The church serves about 1,200 meals a day.

view2.jpgThe article, though, is really about a writing workshop that Frazier started at the church 14 years ago. He gives leaflets to people who show up to eat — the poor and dispossessed, obviously — and some of them come to his workshop.

They write and they read out loud what they’ve written. Now and then, Frazier publishes the best of it.

It’s simply an amazing story, written in such an understated way that it seems to unfold right before your eyes.

Here’s a few lines:

When they saw my sign, they stopped to talk, their lunch having put them in a narrative mood. Almost everybody who talked to me said they had some amazing stories to tell if they could only write them down. Many said that if their lives were made into books the books would be best-sellers. Some few had written books about their lives already, and they produced the manuscripts from among their belongings to show me. If you take any twelve hundred New Yorkers, naturally you’ll find a certain number of good musicians, skilled carpenters, gifted athletes, and so on; you’ll also come up with a small percentage who can really write. Lots of people I talked to said they were interested in the workshop; a much smaller number actually showed up. Some attended only one session, some came back year after year. In all, over fourteen years, maybe four hundred soup-kitchen guests have participated.

You can listen to Frazier talk about his article (and the writers group) on the New Yorker website HERE.

And, boy, while I’m at it…

This issue of the New Yorker also has tremendous profile by David Remnick of Phil Schaap, a truly fanatical jazz fanatic (repetitive, I know, but it works in this case) who hosts a daily morning show dedicated to Charlie Parker on the Columbia U radio station. It has nothing to do with religion, although jazz is religion to Schaap (and others).

It’s a great piece that you can read on the website HERE.

Calls, emails still coming in…

I’ve been overwhelmed with emails and phone calls from people who are unhappy — to say the least — about Cardinal Egan’s reshuffling of priests.

The emails/calls, I should make clear, have been unanimously opposed to the moves (although I did find one blogger who thinks that anonymously critical priests and the media who quote them are scapegoating Egan).

Much of the feedback I have received has been in support of Father Stephen Norton, the extremely popular president of Kennedy Catholic H.S. in Somers who is to be transferred to a parish in Hopewell Junction. Let’s just say: No one wants him to go, and they can’t understand why he has to go.

Norton has also gotten a lot of props for being the only priest (I believe) to address what’s happening on-the-record. He told me, basically, that he understood why people have questions, but that he’ll do whatever his archbishop asks and that there is no way he can see an assignment to pastor a parish as a bad thing.

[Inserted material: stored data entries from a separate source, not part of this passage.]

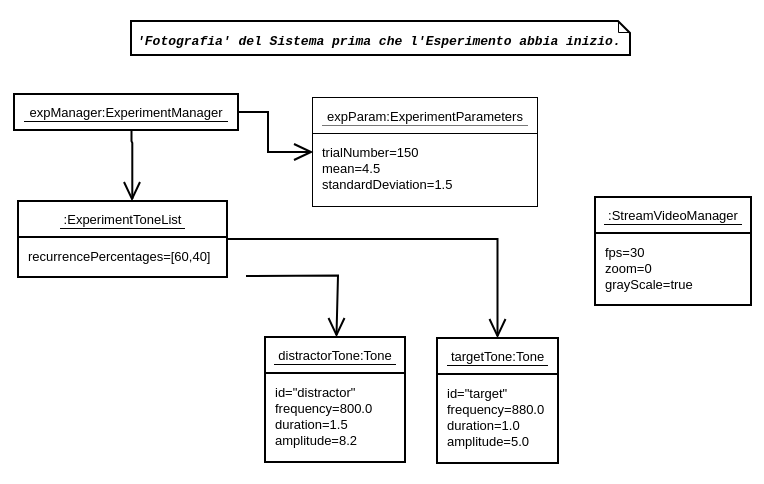
<!DOCTYPE html>
<html lang="it">
<head>
<meta charset="utf-8">
<title>Diagramma degli oggetti</title>
<style>
:root { --paper: #fff; --ink: #000; --soft-rule: #777; }
* { box-sizing: border-box; margin: 0; padding: 0; }
html, body { width: 764px; height: 484px; overflow: hidden; background: var(--paper); }
.diagram {
  position: relative; width: 764px; height: 484px; overflow: hidden;
  color: var(--ink); font: 13px/16px "Liberation Sans", Arial, sans-serif;
}
.connectors { position: absolute; inset: 0; fill: none; stroke: var(--ink); stroke-width: 2; }
.connectors .fold { stroke-width: 1; }
.note {
  position: absolute; left: 137px; top: 34px; white-space: nowrap;
  font: italic bold 13px/16px "Liberation Mono", "Courier New", monospace;
}
.object { position: absolute; border: 2px solid var(--ink); white-space: nowrap; }
.object header { display: flex; justify-content: center; height: 36px; padding-top: 10px; border-bottom: 2px solid var(--ink); }
.object h2 { height: 17px; padding: 0 4px; font: inherit; border-bottom: 1px solid var(--ink); }
.object ul { padding: 11px 9px 0; list-style: none; }
.plain header { border-bottom: 0; }
.thin, .thin header { border-width: 1px; }
.thin header { padding-top: 11px; }
.thin h2 { border-color: var(--soft-rule); }
.wide-rule h2 { padding: 0 5.5px; }

.exp-manager { left: 13px; top: 93px; width: 226px; height: 38px; }
.exp-param { left: 312px; top: 97px; width: 226px; height: 110px; }
.tone-list { left: 17px; top: 200px; width: 211px; height: 78px; }
.video-manager { left: 594px; top: 196px; width: 158px; height: 110px; }
.distractor { left: 264px; top: 336px; width: 142px; height: 127px; }
.target { left: 436px; top: 337px; width: 123px; height: 127px; }
</style>
</head>
<body>
<main class="diagram">
  <svg class="connectors" width="764" height="484" viewBox="0 0 764 484" aria-hidden="true">
    <defs>
      <path id="arrowhead" d="M-8-17 0 0 8-17"/>
    </defs>
    <polygon points="131,21 618,21 630,33 630,55 131,55"/>
    <path class="fold" d="M618.5 21V32.5H630"/>
    <path d="M239 112H268V152H311"/>
    <use href="#arrowhead" transform="translate(311 152) rotate(-90)"/>
    <path d="M131.5 131V141L132.3 143V199"/>
    <use href="#arrowhead" x="132" y="199"/>
    <path d="M228 239H497.5V336"/>
    <use href="#arrowhead" x="497.5" y="336"/>
    <path d="M246 276 338 275.5 336.5 335"/>
    <use href="#arrowhead" x="336.5" y="335"/>
  </svg>

  <h1 class="note">'Fotografia' del Sistema prima che l'Esperimento abbia inizio.</h1>

  <section class="object plain wide-rule exp-manager">
    <header><h2>expManager:ExperimentManager</h2></header>
  </section>

  <section class="object thin wide-rule exp-param">
    <header><h2>expParam:ExperimentParameters</h2></header>
    <ul>
      <li>trialNumber=150</li>
      <li>mean=4.5</li>
      <li>standardDeviation=1.5</li>
    </ul>
  </section>

  <section class="object tone-list">
    <header><h2>:ExperimentToneList</h2></header>
    <ul><li>recurrencePercentages=[60,40]</li></ul>
  </section>

  <section class="object video-manager">
    <header><h2>:StreamVideoManager</h2></header>
    <ul>
      <li>fps=30</li>
      <li>zoom=0</li>
      <li>grayScale=true</li>
    </ul>
  </section>

  <section class="object distractor">
    <header><h2>distractorTone:Tone</h2></header>
    <ul>
      <li>id="distractor"</li>
      <li>frequency=800.0</li>
      <li>duration=1.5</li>
      <li>amplitude=8.2</li>
    </ul>
  </section>

  <section class="object target">
    <header><h2>targetTone:Tone</h2></header>
    <ul>
      <li>id="target"</li>
      <li>frequency=880.0</li>
      <li>duration=1.0</li>
      <li>amplitude=5.0</li>
    </ul>
  </section>
</main>
</body>
</html>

Well, the Priest Personnel Board is supposed to meet today at 11 a.m. They had requested a meeting with Egan. We’ll see what happens.

The larger Priests Council is supposed to meet at 2 p.m. today at St. Joseph’s Seminary. Ditto.

I have to end my workday early today for two good reasons — to attend my wife’s graduation and to take my son to the Yankees game (yes, it will be freezing, but the tickets were expensive — too expensive!). So I don’t know when I’ll get to write about today’s events.

One point I do want to address now: A statement released by the archdiocese on the priest reassignments includes this:

According to Father Thomas Devery, Director of Priest Personnel, 75% of those appointments were based on the recommendations of the Priest Personnel Board, and the other 25% were made directly by the Cardinal in response to particular pastoral needs. It has always been the prerogative of the Archbishops of New York to make priestly assignments apart from the personnel board. This policy was recognized and affirmed in the 2006 guidelines for the Priest Personnel Board, approved by the Archdiocesan priest council.

What I’ve been told by priests close to the situation is that the Personnel Board had minimal input on any of the reassignments. This is coming from several sources who should know.